== YOUR INSTRUCTIONS ==
Set down exactly the lines in the records below that run from the line with "525H412V535H290Q286 533 287" to the line with "515C300 516 284", inclusive, and nothing more.

------ EXTRACTED DATA

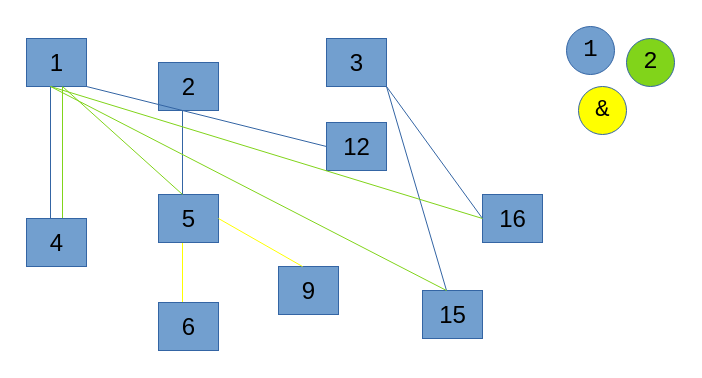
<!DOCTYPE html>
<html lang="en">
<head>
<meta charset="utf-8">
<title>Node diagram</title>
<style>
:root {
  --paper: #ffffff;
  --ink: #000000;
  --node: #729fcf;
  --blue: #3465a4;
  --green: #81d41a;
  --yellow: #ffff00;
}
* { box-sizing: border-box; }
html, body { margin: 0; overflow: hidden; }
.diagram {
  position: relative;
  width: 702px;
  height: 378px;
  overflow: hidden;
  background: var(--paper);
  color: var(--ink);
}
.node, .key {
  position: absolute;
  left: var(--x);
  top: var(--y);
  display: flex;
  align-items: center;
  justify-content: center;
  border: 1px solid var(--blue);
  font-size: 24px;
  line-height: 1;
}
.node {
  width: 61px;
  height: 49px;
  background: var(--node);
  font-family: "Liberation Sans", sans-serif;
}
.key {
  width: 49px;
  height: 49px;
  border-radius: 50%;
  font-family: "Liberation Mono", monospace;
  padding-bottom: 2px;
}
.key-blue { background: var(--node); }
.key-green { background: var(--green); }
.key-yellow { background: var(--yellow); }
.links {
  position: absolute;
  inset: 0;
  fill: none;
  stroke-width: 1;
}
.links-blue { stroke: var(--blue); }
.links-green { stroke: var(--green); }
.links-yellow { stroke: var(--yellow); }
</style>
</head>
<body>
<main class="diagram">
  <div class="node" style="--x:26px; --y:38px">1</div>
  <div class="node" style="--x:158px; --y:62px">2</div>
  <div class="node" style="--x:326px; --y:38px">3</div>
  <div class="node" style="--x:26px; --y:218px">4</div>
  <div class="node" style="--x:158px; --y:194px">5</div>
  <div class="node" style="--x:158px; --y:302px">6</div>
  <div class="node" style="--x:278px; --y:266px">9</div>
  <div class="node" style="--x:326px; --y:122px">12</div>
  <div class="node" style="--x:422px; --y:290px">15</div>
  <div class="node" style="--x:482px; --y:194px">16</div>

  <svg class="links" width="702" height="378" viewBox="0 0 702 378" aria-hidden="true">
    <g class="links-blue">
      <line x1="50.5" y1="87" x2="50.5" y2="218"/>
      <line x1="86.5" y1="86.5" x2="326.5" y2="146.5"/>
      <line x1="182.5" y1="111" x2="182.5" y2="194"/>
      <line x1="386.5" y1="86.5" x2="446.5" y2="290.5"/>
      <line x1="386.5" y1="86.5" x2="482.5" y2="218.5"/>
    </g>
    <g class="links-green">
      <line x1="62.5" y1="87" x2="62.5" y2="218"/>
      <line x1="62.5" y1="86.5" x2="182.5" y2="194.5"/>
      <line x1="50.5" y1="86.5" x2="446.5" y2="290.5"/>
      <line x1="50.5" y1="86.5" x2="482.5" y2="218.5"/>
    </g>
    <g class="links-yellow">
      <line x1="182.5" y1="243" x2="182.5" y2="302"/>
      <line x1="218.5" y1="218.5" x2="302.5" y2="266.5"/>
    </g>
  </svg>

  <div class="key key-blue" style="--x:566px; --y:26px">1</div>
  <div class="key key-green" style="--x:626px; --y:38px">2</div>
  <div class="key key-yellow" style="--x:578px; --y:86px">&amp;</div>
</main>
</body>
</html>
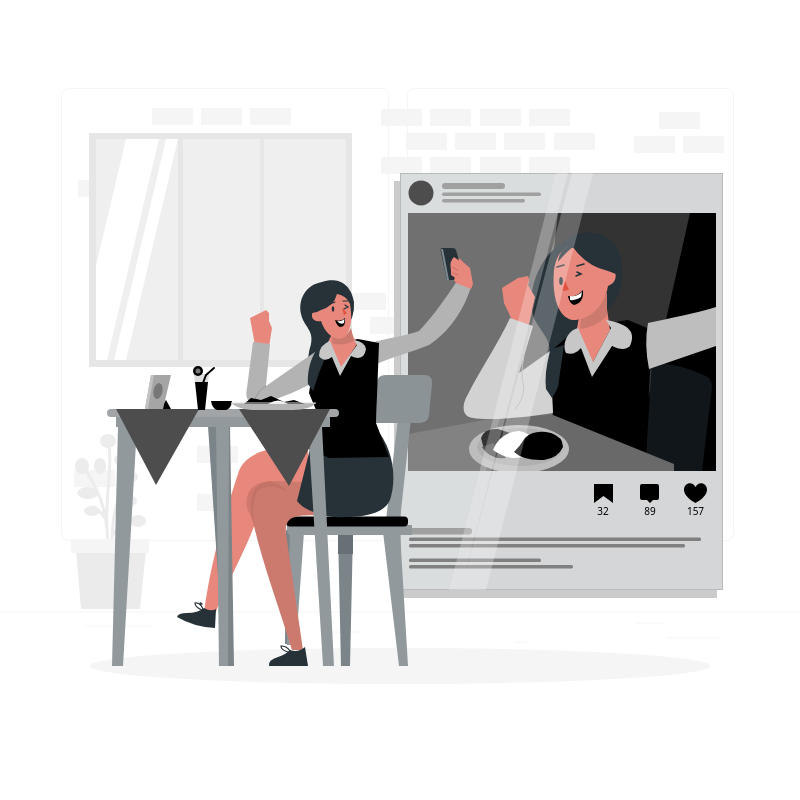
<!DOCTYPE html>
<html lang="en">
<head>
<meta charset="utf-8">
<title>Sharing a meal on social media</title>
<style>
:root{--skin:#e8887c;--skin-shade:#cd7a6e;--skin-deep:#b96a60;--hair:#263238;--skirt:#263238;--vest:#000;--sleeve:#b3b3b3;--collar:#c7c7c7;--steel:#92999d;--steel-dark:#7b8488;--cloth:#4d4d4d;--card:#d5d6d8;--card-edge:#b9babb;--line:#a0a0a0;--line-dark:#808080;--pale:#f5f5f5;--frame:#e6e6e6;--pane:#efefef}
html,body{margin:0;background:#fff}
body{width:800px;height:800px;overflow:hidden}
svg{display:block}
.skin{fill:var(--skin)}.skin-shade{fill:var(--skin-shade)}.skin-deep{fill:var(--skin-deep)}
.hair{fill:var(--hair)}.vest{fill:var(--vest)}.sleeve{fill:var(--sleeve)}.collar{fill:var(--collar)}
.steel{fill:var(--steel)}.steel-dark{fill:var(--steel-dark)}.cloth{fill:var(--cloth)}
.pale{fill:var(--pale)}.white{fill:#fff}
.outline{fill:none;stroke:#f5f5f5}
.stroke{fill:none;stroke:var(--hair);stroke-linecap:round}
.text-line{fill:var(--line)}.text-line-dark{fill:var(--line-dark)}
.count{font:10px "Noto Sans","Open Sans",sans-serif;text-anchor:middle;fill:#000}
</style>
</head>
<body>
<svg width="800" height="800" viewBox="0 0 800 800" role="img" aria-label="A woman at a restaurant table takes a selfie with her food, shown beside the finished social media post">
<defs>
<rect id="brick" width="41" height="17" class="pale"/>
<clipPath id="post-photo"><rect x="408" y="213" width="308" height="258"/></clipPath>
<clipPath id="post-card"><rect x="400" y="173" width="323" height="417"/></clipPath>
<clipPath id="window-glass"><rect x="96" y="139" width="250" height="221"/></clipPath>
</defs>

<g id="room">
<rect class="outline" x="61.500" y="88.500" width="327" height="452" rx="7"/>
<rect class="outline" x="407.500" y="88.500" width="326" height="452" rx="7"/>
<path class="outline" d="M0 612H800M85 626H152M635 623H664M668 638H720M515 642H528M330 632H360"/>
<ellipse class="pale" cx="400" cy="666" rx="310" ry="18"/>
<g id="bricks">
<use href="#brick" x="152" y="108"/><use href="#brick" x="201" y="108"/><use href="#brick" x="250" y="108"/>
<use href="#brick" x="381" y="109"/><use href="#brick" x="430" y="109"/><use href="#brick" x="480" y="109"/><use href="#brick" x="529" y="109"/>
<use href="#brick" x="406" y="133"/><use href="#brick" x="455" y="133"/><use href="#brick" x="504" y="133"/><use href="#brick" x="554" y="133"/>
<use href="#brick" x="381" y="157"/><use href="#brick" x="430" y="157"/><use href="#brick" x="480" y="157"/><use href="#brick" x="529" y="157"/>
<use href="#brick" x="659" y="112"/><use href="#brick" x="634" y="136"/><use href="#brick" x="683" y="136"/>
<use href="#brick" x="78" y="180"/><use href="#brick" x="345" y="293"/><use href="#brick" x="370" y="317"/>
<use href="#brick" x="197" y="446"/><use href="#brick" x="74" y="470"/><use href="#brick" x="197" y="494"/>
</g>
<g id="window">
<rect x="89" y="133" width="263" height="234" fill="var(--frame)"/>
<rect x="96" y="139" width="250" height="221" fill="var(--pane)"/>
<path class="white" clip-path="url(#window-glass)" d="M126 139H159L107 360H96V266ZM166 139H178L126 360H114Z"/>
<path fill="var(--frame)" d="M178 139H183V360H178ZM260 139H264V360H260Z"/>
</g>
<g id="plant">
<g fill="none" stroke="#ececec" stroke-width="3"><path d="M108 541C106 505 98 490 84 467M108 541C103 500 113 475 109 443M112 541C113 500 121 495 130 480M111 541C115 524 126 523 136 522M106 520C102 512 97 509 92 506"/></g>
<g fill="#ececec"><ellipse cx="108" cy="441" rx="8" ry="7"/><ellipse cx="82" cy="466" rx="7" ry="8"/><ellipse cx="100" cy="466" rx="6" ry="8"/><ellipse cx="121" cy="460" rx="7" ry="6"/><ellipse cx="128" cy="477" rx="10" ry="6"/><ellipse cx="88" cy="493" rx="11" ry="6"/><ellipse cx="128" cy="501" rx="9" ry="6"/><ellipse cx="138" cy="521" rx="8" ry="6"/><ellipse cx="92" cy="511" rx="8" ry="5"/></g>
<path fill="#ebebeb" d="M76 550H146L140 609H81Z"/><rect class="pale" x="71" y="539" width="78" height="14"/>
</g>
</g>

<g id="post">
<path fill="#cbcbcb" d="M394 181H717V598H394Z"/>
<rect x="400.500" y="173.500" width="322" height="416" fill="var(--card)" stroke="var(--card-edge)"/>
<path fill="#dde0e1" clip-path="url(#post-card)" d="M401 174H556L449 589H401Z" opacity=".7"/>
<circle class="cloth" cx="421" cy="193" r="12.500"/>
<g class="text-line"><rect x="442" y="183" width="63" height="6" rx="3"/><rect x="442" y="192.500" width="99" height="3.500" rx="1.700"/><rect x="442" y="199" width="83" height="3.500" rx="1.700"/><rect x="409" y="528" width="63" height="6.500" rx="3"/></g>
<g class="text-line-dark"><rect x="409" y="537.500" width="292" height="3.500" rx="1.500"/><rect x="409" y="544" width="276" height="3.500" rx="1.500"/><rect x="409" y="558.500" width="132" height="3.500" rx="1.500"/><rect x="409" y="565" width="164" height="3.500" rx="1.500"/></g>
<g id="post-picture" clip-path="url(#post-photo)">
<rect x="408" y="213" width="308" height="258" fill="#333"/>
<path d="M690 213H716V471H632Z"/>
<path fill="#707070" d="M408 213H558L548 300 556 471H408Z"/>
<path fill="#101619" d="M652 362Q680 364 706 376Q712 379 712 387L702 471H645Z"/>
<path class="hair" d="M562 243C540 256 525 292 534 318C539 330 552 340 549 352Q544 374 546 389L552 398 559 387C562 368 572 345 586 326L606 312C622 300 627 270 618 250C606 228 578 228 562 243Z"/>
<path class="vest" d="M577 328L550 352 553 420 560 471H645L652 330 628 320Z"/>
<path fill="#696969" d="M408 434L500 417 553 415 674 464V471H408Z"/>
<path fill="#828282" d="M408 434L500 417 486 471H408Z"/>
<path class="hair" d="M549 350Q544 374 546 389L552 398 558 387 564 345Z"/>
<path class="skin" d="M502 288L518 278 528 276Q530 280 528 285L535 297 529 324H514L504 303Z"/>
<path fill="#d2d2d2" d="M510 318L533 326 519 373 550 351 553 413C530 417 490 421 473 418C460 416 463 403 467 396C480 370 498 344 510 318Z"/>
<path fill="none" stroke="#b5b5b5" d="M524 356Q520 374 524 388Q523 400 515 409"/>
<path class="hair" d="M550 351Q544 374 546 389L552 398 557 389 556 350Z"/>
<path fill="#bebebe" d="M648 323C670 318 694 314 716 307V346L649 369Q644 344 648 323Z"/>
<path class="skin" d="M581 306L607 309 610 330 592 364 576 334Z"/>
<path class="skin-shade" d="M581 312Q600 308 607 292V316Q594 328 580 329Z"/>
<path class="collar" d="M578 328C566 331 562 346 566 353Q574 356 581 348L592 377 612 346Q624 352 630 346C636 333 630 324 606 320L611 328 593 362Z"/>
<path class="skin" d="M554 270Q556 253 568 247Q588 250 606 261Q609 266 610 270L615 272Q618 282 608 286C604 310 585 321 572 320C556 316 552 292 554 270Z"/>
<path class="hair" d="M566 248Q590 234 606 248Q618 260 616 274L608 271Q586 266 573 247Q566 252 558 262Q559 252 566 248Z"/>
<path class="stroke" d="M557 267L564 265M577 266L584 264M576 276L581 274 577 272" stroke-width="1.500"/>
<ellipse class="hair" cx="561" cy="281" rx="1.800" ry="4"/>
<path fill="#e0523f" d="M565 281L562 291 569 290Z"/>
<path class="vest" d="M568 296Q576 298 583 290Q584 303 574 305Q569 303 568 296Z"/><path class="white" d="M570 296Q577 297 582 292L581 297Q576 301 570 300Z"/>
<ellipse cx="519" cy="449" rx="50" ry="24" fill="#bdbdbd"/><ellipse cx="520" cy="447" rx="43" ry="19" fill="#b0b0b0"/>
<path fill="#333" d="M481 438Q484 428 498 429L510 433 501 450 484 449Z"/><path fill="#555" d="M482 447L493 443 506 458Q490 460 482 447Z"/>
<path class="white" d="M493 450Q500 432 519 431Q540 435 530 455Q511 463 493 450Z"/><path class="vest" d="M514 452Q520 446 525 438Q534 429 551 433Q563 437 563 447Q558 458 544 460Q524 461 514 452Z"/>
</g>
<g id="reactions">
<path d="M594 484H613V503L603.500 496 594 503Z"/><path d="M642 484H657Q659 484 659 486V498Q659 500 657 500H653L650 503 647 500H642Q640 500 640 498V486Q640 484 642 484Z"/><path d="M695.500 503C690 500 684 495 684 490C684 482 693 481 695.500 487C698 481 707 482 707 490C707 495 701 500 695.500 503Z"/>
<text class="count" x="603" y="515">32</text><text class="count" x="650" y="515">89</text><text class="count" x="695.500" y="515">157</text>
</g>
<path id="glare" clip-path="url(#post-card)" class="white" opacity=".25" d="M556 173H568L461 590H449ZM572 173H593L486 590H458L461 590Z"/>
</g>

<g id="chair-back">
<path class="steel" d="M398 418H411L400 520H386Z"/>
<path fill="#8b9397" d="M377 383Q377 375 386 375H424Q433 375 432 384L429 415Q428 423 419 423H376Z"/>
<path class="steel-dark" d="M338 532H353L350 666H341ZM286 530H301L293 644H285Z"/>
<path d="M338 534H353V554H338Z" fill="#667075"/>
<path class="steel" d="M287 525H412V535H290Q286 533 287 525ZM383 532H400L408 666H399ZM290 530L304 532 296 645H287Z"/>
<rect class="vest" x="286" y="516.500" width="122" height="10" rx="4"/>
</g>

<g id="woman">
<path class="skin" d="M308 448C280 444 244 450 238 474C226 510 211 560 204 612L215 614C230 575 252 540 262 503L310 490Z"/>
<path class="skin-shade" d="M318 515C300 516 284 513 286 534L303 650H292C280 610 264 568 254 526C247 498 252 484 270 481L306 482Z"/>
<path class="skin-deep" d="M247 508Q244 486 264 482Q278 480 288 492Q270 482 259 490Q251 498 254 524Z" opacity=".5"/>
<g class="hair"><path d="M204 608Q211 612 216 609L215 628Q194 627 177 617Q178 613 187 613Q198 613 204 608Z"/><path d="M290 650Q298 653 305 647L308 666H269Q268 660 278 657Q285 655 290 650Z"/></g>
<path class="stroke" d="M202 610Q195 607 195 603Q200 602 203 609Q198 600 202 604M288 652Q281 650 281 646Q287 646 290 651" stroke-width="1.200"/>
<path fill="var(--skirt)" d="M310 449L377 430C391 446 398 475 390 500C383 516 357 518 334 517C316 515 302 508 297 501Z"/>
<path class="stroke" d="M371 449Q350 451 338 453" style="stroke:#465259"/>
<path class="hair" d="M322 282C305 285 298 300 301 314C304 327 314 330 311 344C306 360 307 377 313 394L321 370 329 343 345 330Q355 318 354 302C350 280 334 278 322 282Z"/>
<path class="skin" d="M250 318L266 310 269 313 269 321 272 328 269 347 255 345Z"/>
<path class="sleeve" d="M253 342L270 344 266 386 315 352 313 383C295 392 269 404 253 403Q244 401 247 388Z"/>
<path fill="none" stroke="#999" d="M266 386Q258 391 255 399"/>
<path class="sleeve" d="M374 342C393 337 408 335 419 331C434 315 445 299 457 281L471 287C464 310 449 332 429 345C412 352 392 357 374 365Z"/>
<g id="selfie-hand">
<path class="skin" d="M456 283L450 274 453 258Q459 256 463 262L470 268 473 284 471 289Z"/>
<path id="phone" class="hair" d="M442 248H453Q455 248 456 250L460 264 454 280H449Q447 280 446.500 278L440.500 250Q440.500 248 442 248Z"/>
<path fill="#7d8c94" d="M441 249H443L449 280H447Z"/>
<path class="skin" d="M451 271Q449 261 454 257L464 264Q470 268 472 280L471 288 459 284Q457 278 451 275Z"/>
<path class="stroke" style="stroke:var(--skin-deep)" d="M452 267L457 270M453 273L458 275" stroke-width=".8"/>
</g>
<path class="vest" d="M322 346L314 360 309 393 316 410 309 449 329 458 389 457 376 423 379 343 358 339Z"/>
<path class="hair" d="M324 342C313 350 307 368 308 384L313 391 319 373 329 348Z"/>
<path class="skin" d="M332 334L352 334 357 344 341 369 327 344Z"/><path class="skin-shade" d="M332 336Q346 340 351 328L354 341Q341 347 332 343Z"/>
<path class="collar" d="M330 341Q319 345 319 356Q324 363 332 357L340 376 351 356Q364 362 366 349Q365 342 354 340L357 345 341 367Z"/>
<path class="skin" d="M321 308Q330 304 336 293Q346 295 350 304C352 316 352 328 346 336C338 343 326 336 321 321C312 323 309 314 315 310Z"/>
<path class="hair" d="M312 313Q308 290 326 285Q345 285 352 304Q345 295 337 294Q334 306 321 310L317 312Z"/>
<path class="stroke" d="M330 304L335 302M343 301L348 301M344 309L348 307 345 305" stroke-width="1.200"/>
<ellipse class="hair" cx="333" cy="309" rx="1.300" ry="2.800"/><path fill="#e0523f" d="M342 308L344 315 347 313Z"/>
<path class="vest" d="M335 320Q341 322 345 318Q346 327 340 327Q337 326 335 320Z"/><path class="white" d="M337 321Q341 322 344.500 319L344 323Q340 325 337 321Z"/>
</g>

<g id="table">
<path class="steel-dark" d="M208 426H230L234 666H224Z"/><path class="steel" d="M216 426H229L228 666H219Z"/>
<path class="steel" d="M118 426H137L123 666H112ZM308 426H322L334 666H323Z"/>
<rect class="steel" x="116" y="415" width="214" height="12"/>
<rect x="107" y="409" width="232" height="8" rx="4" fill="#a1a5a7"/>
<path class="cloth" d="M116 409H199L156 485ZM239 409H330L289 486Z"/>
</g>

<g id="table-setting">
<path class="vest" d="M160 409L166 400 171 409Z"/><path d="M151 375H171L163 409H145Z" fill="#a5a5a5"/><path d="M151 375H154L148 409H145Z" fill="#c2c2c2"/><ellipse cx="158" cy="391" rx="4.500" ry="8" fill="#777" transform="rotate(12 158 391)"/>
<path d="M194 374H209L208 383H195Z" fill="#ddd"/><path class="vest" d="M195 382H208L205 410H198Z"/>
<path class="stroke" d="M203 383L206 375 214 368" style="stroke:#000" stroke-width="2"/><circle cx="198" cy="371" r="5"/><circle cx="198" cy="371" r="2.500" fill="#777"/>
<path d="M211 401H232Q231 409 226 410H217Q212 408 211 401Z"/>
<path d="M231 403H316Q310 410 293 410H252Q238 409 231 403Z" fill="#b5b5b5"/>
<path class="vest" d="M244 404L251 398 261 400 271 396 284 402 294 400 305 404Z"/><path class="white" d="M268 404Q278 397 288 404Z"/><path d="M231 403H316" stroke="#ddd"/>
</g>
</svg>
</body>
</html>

------------

== TASK ANSWER ==
<path class="steel" d="M287 525H412V535H290Q286 533 287 525ZM383 532H400L408 666H399ZM290 530L304 532 296 645H287Z"/>
<rect class="vest" x="286" y="516.500" width="122" height="10" rx="4"/>
</g>

<g id="woman">
<path class="skin" d="M308 448C280 444 244 450 238 474C226 510 211 560 204 612L215 614C230 575 252 540 262 503L310 490Z"/>
<path class="skin-shade" d="M318 515C300 516 284 513 286 534L303 650H292C280 610 264 568 254 526C247 498 252 484 270 481L306 482Z"/>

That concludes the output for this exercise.